New Delhi, March 28 (IANS) Following confident and notable performances at the South Asian Games (SAG) and the South African tour, the Indian women’s hockey team launch their campaign in the Hawke’s Bay Cup in Hastings, New Zealand, on April 2.
There will be two things paramount on the minds on the team — fitness and converting short corners into goals. These are the two key areas that chief coach Neil Hawgood, his coaching staff and senior members of the squad have singled out for special attention during the recent preparatory camp.
If World No.13 India are to outplay No.4 New Zealand and No.5 China, they would need to sustain the intensity for the entire duration of the matches. Even No.15 Ireland are capable of springing a surprise. These four teams make Pool B of the Hawke’s Bay Cup while Australia, South Korea, Japan and Canada make Pool A of the April 2-10 tournament.
“In the past we have lost some crucial matches due to fitness and not being able to convert penalty corners. We have been paying extra attention to these two critical aspects. Chief coach Hawgood is obsessive about improving the fitness levels of those in the camp,” said Deepika, who will lead the team in the absence of Ritu Rani.
“In modern hockey, converting penalty corners makes a huge difference between winning and losing. We have to learn from the mistakes of the past and ensure they are not repeated.”
India depart for New Zealand on Monday.
Deepika received the Women’s Player of the Year award in the Hockey India (HI) Annual Awards in Bengaluru on Saturday.
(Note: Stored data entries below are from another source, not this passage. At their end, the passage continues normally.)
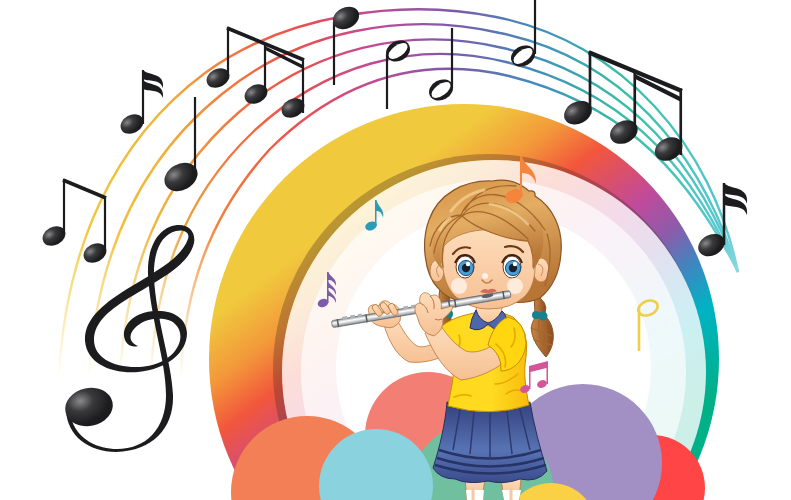
<!DOCTYPE html>
<html lang="en">
<head>
<meta charset="utf-8">
<title>Girl playing the flute</title>
<style>
:root{--ink:#1c1b1d;--skin:#fbd3ac;--skin-line:#b9783f;--hair-line:#8a5424;--shirt:#ffd60f;--navy:#3a4b8c;--tie:#16808f}
html,body{margin:0;padding:0;overflow:hidden;background:#fff}
svg{display:block;width:791px;height:500px}
.staff{fill:none;stroke:url(#staffColour);stroke-width:2.4}
.stem{fill:none;stroke:var(--ink);stroke-width:2.2}
.beam{fill:none;stroke:var(--ink);stroke-width:3.6}
.ink{fill:var(--ink)}
.skin{fill:url(#skinTone);stroke:var(--skin-line);stroke-width:.8}
.strand{fill:none;stroke:#a5682d;stroke-width:1.3;stroke-linecap:round}
.shine{fill:none;stroke:#f6d596;stroke-width:3;stroke-linecap:round;opacity:.7}
.fold{fill:none;stroke:#e9a800;stroke-width:1.6;stroke-linecap:round}
</style>
</head>
<body>
<svg viewBox="0 0 791 500" role="img" aria-label="A girl plays the flute in front of a rainbow ring, with music notes around her">
<defs>
<linearGradient id="staffColour" gradientUnits="userSpaceOnUse" x1="58" y1="0" x2="740" y2="0">
<stop offset="0" stop-color="#f2cf3c"/><stop offset=".15" stop-color="#efb53a"/><stop offset=".25" stop-color="#f27a3e"/><stop offset=".34" stop-color="#ee5148"/><stop offset=".46" stop-color="#c24a94"/><stop offset=".58" stop-color="#7b5aaa"/><stop offset=".7" stop-color="#3f8dbb"/><stop offset=".83" stop-color="#38bfa5"/><stop offset="1" stop-color="#5cc9d6"/>
</linearGradient>
<linearGradient id="staffFade" x1="0" y1="0" x2="0" y2="1"><stop offset=".6" stop-color="#fff"/><stop offset="1" stop-color="#000"/></linearGradient>
<mask id="fadeEnds" maskUnits="userSpaceOnUse" x="0" y="0" width="791" height="500"><rect width="791" height="378" fill="url(#staffFade)"/></mask>
<linearGradient id="rainbow" gradientUnits="userSpaceOnUse" x1="180" y1="240" x2="468" y2="624">
<stop offset=".17" stop-color="#f0c93d"/><stop offset=".28" stop-color="#f3983a"/><stop offset=".37" stop-color="#f2563c"/><stop offset=".51" stop-color="#c14a9b"/><stop offset=".6" stop-color="#8b5cab"/><stop offset=".68" stop-color="#3f86c0"/><stop offset=".77" stop-color="#00b3c4"/><stop offset=".93" stop-color="#00b087"/>
</linearGradient>
<radialGradient id="ball" cx=".35" cy=".3" r=".6"><stop offset="0" stop-color="#8a8a8c"/><stop offset=".45" stop-color="#3a393b"/><stop offset="1" stop-color="#1c1b1d"/></radialGradient>
<linearGradient id="skinTone" x1="0" y1="0" x2="0" y2="1"><stop offset="0" stop-color="#fddcba"/><stop offset="1" stop-color="#f6c093"/></linearGradient>
<linearGradient id="hairTone" x1="0" y1="0" x2=".3" y2="1"><stop offset="0" stop-color="#d69345"/><stop offset=".4" stop-color="#e3ad63"/><stop offset="1" stop-color="#b87636"/></linearGradient>
<linearGradient id="braidTone" x1="0" y1="0" x2="1" y2="0"><stop offset="0" stop-color="#c68543"/><stop offset="1" stop-color="#8b4d20"/></linearGradient>
<linearGradient id="shirtTone" x1="0" y1="0" x2="1" y2="0"><stop offset="0" stop-color="#ffd817"/><stop offset=".6" stop-color="#ffdb22"/><stop offset="1" stop-color="#f7bd0b"/></linearGradient>
<linearGradient id="skirtTone" x1="0" y1="0" x2="0" y2="1"><stop offset="0" stop-color="#33417c"/><stop offset=".6" stop-color="#5873b4"/><stop offset="1" stop-color="#3a4b8c"/></linearGradient>
<linearGradient id="silver" x1="0" y1="0" x2="0" y2="1"><stop offset="0" stop-color="#8e9196"/><stop offset=".4" stop-color="#fff"/><stop offset="1" stop-color="#84878c"/></linearGradient>
<ellipse id="head" rx="12" ry="9" transform="rotate(-28)" fill="url(#ball)"/>
<g id="hollow"><ellipse rx="12.5" ry="10" transform="rotate(-28)" class="ink"/><ellipse rx="11" ry="5.6" transform="rotate(-36)" fill="#fff"/></g>
<path id="flag" class="ink" d="M0 0C5 6 22 2 20 18C17 9 8 12 0 9Z"/>
<g id="triplet">
<path class="stem" d="M0 0V52M37 17V70M75 31V86"/><path class="beam" d="M-1 1L76 33M37 21L75 40"/>
<use href="#head" x="-10" y="51"/><use href="#head" x="28" y="67"/><use href="#head" x="65" y="81"/>
</g>
<g id="doubleFlagNote">
<path class="stem" d="M0 0V54"/><use href="#flag"/><use href="#flag" y="10"/><use href="#head" x="-11" y="54"/>
</g>
<g id="eye">
<ellipse rx="9" ry="11" fill="#fff" stroke="#6b3d22" stroke-width="1"/><circle cx="1" cy="1" r="7.6" fill="#4a9fd4" stroke="#1f4f7f"/><circle cx="1" cy="1" r="4.2" fill="#15202c"/><circle cx="3" cy="-3" r="2.2" fill="#fff"/><path d="M-10-4Q-6-13 1-12Q8-11 10-4" fill="none" stroke="#3d2113" stroke-width="2"/>
</g>
</defs>

<rect width="791" height="500" fill="#fff"/>

<g id="staff-lines" mask="url(#fadeEnds)">
<path class="staff" d="M59 375C66 250 112 142 205 73C286 14 402-2 496 17C622 42 712 145 738 272"/>
<path class="staff" d="M89 375C96 262 136 163 222 94C300 30 405 11 500 33C620 58 700 148 738 272"/>
<path class="staff" d="M120 375C126 274 158 183 238 113C312 49 408 25 503 48C618 74 694 151 738 272"/>
<path class="staff" d="M151 375C155 286 181 200 254 131C324 66 412 39 506 62C616 89 686 154 738 272"/>
<path class="staff" d="M181 375C184 298 205 220 270 149C336 84 415 54 509 76C612 102 680 158 738 272"/>
</g>

<g id="rainbow-ring">
<circle cx="464" cy="359" r="255" fill="url(#rainbow)"/>
<circle cx="489" cy="370" r="216" fill="#4a2a20" opacity=".32"/>
<circle cx="494" cy="372" r="212" fill="url(#rainbow)"/>
<circle cx="494" cy="372" r="212" fill="#fff" opacity=".8"/>
<circle cx="493.500" cy="372" r="192.500" fill="#fff" opacity=".65"/>
<circle cx="493.500" cy="368" r="157.500" fill="#fff"/>
</g>

<g id="black-notes">
<use href="#doubleFlagNote" x="143" y="70"/>
<use href="#doubleFlagNote" transform="translate(724 183) scale(1.15)"/>
<use href="#triplet" x="228" y="27"/>
<use href="#triplet" transform="translate(590 51) scale(1.21)"/>
<path class="stem" d="M195 97V174"/><use href="#head" transform="translate(181 177) scale(1.45)"/>
<path class="stem" d="M64 179V234M105 197V250"/><path class="beam" d="M63 180L106 198"/>
<use href="#head" x="54" y="236"/><use href="#head" x="95" y="253"/>
<path class="stem" d="M334 22V85"/><use href="#head" transform="translate(346 18) scale(1.15)"/>
<path class="stem" d="M387 54V109"/><use href="#hollow" x="398" y="51"/>
<path class="stem" d="M452 28V88"/><use href="#hollow" x="441" y="90"/>
<path class="stem" d="M535 0V54"/><use href="#hollow" x="523" y="56"/>
</g>

<g id="treble-clef">
<path class="ink" d="M66 410C67 436 89 452 116 452C154 451 174 427 173 395C172 364 156 318 154 278C153 254 160 235 176 231C185 229 190 233 188 239C181 259 153 273 127 289C98 307 84 322 85 341C87 364 112 374 138 372C168 369 187 352 187 333C186 317 172 310 155 311C135 312 123 324 124 336C125 344 131 348 138 346C130 343 128 336 134 329C143 318 161 316 171 321C180 326 183 336 178 346C171 360 154 367 136 367C112 367 94 357 94 340C94 322 110 309 134 295C164 277 189 264 194 243C196 231 188 224 177 225C158 227 147 248 148 274C150 318 166 360 166 395C166 429 146 449 117 449C98 449 79 440 72 421Z"/>
<ellipse cx="89" cy="407" rx="24" ry="19" transform="rotate(-12 89 407)" fill="url(#ball)"/>
</g>

<g id="bubbles">
<circle cx="652" cy="488" r="53" fill="#ff4545"/>
<circle cx="583" cy="463" r="79" fill="#a290c5"/>
<circle cx="428" cy="435" r="63" fill="#f37f74"/>
<circle cx="481" cy="494" r="73" fill="#70bf9f"/>
<circle cx="307" cy="492" r="76" fill="#f27f55"/>
<circle cx="376" cy="486" r="57" fill="#8ad3de"/>
<circle cx="551" cy="529" r="46" fill="#fad044"/>
</g>

<g id="girl">
<g id="braids">
<path d="M534 294Q549 302 545 313H535Z" fill="url(#braidTone)" stroke="var(--hair-line)"/>
<path d="M535 318C526 330 536 346 546 357C555 346 556 329 547 318Z" fill="url(#braidTone)" stroke="var(--hair-line)"/>
<path class="strand" d="M539 320Q537 336 546 351M543 320Q548 333 546 350M531 328L552 336M534 340L552 345"/>
<path d="M440 288Q437 303 443 312H451L449 291Z" fill="url(#braidTone)" stroke="var(--hair-line)"/>
<path d="M441 316Q434 330 443 344Q452 334 451 316Z" fill="url(#braidTone)" stroke="var(--hair-line)"/>
<g fill="var(--tie)"><circle cx="536" cy="315" r="4"/><circle cx="543" cy="316" r="4.500"/><circle cx="443" cy="314" r="4"/><circle cx="449" cy="314" r="4"/></g>
</g>
<g id="legs">
<path class="skin" d="M465 478H485L482 500H467ZM501 478H521L519 500H504Z"/>
<path d="M466 490H484L483 500H467ZM502 490H521L519 500H504Z" fill="#fff"/>
<path d="M473 488V500M511 488V500" stroke="#f3c9a6" stroke-width="3"/>
</g>
<g id="skirt">
<path d="M447 402Q490 414 530 402C534 426 540 448 547 471Q537 483 520 479Q504 485 488 481Q468 485 455 479Q440 479 433 468C440 446 445 425 447 402Z" fill="url(#skirtTone)" stroke="#26315f"/>
<path d="M439 450Q490 467 541 450M437 458Q490 475 544 458M435 465Q490 482 546 465" fill="none" stroke="#263468" stroke-width="2.500"/>
<path d="M460 410L453 450M474 412L470 454M490 412V458M507 411L512 454M520 409L530 450" fill="none" stroke="#2d3a72" stroke-width="1.500"/>
</g>
<g id="far-arm">
<path class="skin" d="M448 334C436 344 424 349 417 346C408 340 403 330 397 320L384 325C389 342 397 356 409 362C425 364 444 358 455 350Z"/>
<path class="skin" d="M369 313C366 306 373 303 379 306C380 300 387 299 391 304C398 304 402 311 400 321Q394 330 385 327C376 326 369 322 369 313Z"/>
</g>
<path id="shirt" d="M470 314C450 318 438 327 433 336Q440 347 453 350C456 372 451 388 448 406Q490 418 529 405C526 390 523 374 526 357Q530 330 513 317Q491 306 470 314Z" fill="url(#shirtTone)" stroke="#c98d00"/>
<path class="fold" d="M456 352Q462 344 459 335M454 397Q464 393 471 396M523 391Q513 388 506 394M518 374Q506 384 495 384"/>
<path class="skin" d="M476 307H502L500 322Q490 330 478 322Z"/>
<path d="M476 310Q471 318 470 328Q480 333 488 324Q497 334 508 326Q507 315 502 311Q496 321 488 323Q479 320 476 310Z" fill="#4c67ad" stroke="#26315f"/>

<g id="face-and-hair">
<path d="M438 288C424 274 421 241 429 220C438 194 464 180 492 181C507 178 520 183 529 191Q536 190 535 196C553 207 563 229 561 252C560 272 552 288 540 298Q527 304 510 302H466Q447 300 438 288Z" fill="url(#hairTone)" stroke="var(--hair-line)" stroke-width="1.200"/>
<ellipse class="skin" cx="437" cy="271" rx="7" ry="11"/><ellipse class="skin" cx="541" cy="270" rx="8" ry="12"/>
<path d="M538 264Q546 266 541 276M441 264Q433 268 439 277" fill="none" stroke="#d58d5c"/>
<path class="skin" d="M444 246C440 268 445 287 456 297Q471 309 488 309Q511 309 524 297C536 286 537 265 533 245C516 225 462 224 444 246Z"/>
<path d="M443 270C436 252 444 229 462 216C476 229 507 240 528 241Q535 253 533 270C543 258 546 239 541 223C531 198 502 188 472 195C443 202 430 231 433 256Q437 265 443 270Z" fill="url(#hairTone)"/>
<path class="strand" d="M443 267C440 247 446 229 462 216C476 229 507 240 528 241Q534 252 533 267M462 216C477 207 499 211 528 239M462 216C476 196 509 198 535 231M461 215C472 188 513 183 545 230M462 215C448 221 437 234 434 253M462 215C447 215 434 226 430 246M465 210C475 192 492 184 516 186M547 234Q554 254 545 286"/>
<path class="shine" d="M451 211Q464 194 484 190M490 204Q514 208 528 224M440 230Q444 222 450 218"/>
<path d="M453 254Q460 245 470 248M505 247Q516 244 523 252" fill="none" stroke="#6b3a18" stroke-width="2.200" stroke-linecap="round"/>
<use href="#eye" x="465" y="267"/><use href="#eye" x="512" y="267"/>
<circle cx="459" cy="286" r="8" fill="#fff1e6" opacity=".85"/><circle cx="515" cy="286" r="8" fill="#fff1e6" opacity=".85"/>
<path d="M482 280Q487 286 492 280" fill="none" stroke="#c77c4b" stroke-width="1.500" stroke-linecap="round"/><circle cx="485" cy="276" r="3" fill="#fff1e6"/>
<path d="M480 292Q484 287 488 290Q493 287 497 291Q489 295 480 292Z" fill="#d56b58"/>
</g>

<g id="flute" transform="translate(333 324) rotate(-9.600)">
<rect x="-1" y="-3.500" width="181" height="7" rx="2" fill="url(#silver)" stroke="#66696e" stroke-width=".8"/>
<path d="M5-4V4M34-4V4M118-4V4M124-4V4M173-4V4" stroke="#55585d" stroke-width="1.500"/>
<path d="M10-4H30M72-4H110" stroke="#aeb1b6" stroke-width="3" stroke-dasharray="5 3"/>
<ellipse cx="157" cy="-2" rx="6" ry="2" fill="#5d6065"/>
</g>
<g id="far-fingers" class="skin"><rect x="374" y="304" width="6" height="13" rx="3" transform="rotate(-35 377 310)"/><rect x="382" y="302" width="6" height="13" rx="3" transform="rotate(-35 385 308)"/><rect x="390" y="303" width="6" height="13" rx="3" transform="rotate(-30 393 309)"/></g>

<g id="near-arm">
<path class="skin" d="M498 341C488 350 475 354 466 351C455 345 448 336 441 326L425 333C434 354 445 372 461 380C479 378 498 369 510 357Z"/>
<path class="skin" d="M417 316C413 309 415 303 420 303C418 294 425 289 431 296C438 292 443 301 441 309L452 306Q455 309 443 319Q444 330 434 336Q421 334 417 316Z"/>
<path d="M420 303Q427 306 428 313M430 296Q435 300 434 309M442 319Q438 321 435 319" fill="none" stroke="var(--skin-line)"/>
<path d="M508 317Q525 321 526 343C525 359 514 371 501 371Q502 354 488 345C491 332 498 321 508 317Z" fill="var(--shirt)" stroke="#c98d00"/>
<path class="fold" d="M496 344Q508 354 505 367M514 328Q517 340 511 347"/>
</g>
</g>

<g id="coloured-notes">
<g fill="#f5843c"><ellipse cx="514" cy="196" rx="9" ry="6.500" transform="rotate(-22 514 196)"/><path d="M520 156H522C524 167 537 168 536 184C534 176 528 173 522 173V197H520Z"/></g>
<g fill="#2d9bb8"><ellipse cx="371" cy="226" rx="6" ry="4.300" transform="rotate(-22 371 226)"/><path d="M375 200H376.500C378 207 385 209 383 218C382 212 379 211 376.500 211V226H375Z"/></g>
<g fill="#7d5ba8"><ellipse cx="323" cy="303" rx="5.500" ry="4" transform="rotate(-22 323 303)"/><path d="M327 272H328.500C330 277 337 278 336 286C334 281 331 280 328.500 280V282C330 286 337 287 336 295C334 290 331 288 328.500 288V290C330 294 337 295 336 303C334 298 331 296 328.500 296V303H327Z"/></g>
<g fill="#d6549a"><ellipse cx="525" cy="389" rx="5" ry="3.800" transform="rotate(-20 525 389)"/><ellipse cx="542" cy="384" rx="5" ry="3.800" transform="rotate(-20 542 384)"/><path d="M529 366L548 361V384H546.500V368L530.500 372V389H529Z"/></g>
<g fill="none" stroke="#efcf45" stroke-width="2.600"><ellipse cx="648" cy="308" rx="10" ry="7" transform="rotate(-22 648 308)"/><path d="M639 308V351"/></g>
</g>
</svg>
</body>
</html>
“To get this recognition right before the Hawke’s Bay Cup is undoubtedly a big boost. I am overjoyed to be selected for the most coveted award in recognition of my efforts. I have always strived to give my best playing for India. This recognition will continue to spur me to do even better in the upcoming tournaments,” said Deepika.
The New Zealand outing will also give selectors a chance to see how some of the juniors, drafted in the camp, fare at the senior level, giving them more options when selecting the Olympic squad few months down the line.
“The Olympic squad has not been announced yet. Currently, the entire core group is training at the camp. So everyone is very keen to perform to brighten their chances for making the cut for the Olympics. This is good in the long-term because we would have more options when selecting the side for Rio,” said the captain.
The prospect of taking on higher ranked teams in the Hawke’s Bay Cup is not weighing down the 18-member team.
“It’s good we are playing these teams. It will not only give us, and especially the youngsters, critical exposure of playing against good sides, it will also prepare us mentally to take on even better sides at Olympics,” said Deepika.
“Also, improved fitness levels give us the confidence of playing against higher ranked sides. We have been telling ourselves that rankings only matter to a certain extent. The final result depends on how the team plays on that particular day. We are not at all daunted to play against any team.”
Though, doing well in New Zealand is the immediate target, the Indian women’s squad is well aware that history beckons them in Rio de Janeiro for which they have qualified after a long wait of 36 years.
“There is a huge amount of excitement among us regarding the Olympics. For Indian women’s hockey it’s a dream come true. People think it’s still some months away, but if you ask me, we believe that there is very little time left. Since we have made it to Olympics after such a long time, we want people to take note of Indian women’s hockey. It’s a huge opportunity for us,” said Deepika before signing off.